[ENTRIES PROVIDED Boundary: Start]
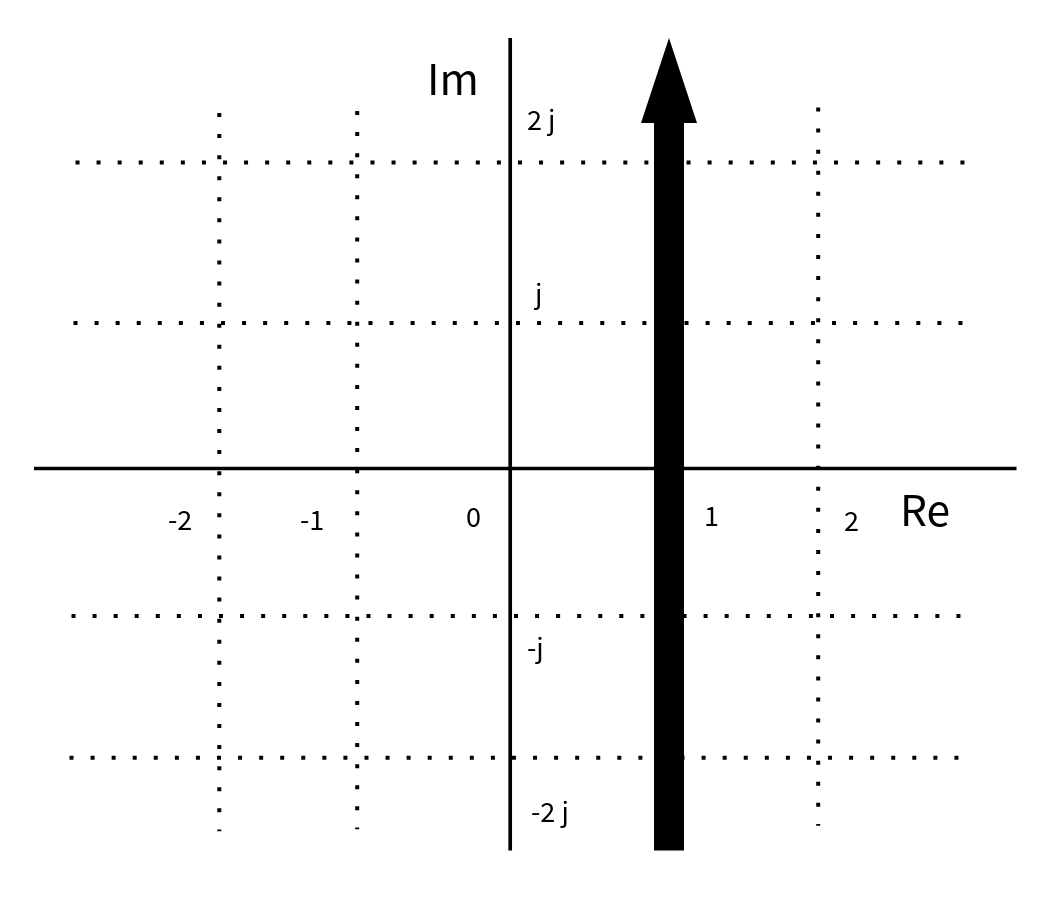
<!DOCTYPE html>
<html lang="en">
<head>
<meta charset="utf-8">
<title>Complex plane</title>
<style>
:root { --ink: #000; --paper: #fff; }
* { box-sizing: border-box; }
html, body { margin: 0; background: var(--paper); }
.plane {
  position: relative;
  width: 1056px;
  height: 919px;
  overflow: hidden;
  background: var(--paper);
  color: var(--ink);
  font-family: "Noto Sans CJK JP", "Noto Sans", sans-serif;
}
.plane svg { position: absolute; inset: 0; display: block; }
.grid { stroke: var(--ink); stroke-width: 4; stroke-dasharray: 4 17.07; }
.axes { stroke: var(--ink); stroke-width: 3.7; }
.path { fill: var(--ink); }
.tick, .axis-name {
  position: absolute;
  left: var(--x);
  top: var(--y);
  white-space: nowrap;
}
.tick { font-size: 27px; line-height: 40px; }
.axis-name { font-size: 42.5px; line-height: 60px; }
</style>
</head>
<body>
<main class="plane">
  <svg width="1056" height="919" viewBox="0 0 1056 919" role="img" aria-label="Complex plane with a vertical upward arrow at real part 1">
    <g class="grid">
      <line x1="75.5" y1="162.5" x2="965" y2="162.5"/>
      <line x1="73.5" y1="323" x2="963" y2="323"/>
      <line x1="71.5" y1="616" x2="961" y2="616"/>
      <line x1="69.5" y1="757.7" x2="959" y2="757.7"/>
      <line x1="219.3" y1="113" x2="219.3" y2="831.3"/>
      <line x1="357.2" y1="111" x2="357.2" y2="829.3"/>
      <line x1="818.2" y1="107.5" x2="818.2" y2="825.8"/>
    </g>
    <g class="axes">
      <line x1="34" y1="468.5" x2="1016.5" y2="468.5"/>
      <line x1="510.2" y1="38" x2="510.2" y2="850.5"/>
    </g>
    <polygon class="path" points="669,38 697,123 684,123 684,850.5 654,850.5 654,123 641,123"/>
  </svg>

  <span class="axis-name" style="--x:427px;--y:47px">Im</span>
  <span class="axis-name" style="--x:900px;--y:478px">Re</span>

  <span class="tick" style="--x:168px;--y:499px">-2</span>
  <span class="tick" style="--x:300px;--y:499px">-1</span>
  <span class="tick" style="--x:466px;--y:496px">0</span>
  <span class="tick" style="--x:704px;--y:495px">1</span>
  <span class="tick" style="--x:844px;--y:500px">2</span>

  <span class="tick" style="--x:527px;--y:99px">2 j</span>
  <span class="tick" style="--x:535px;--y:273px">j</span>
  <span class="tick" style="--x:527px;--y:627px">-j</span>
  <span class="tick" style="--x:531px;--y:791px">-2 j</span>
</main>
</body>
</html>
[ENTRIES PROVIDED Boundary: End]
WORK TO COMPLETE: Search the entries for the word "body". Copy each line where it appears.

RESULT OF THIS TASK:
html, body { margin: 0; background: var(--paper); }
<body>
</body>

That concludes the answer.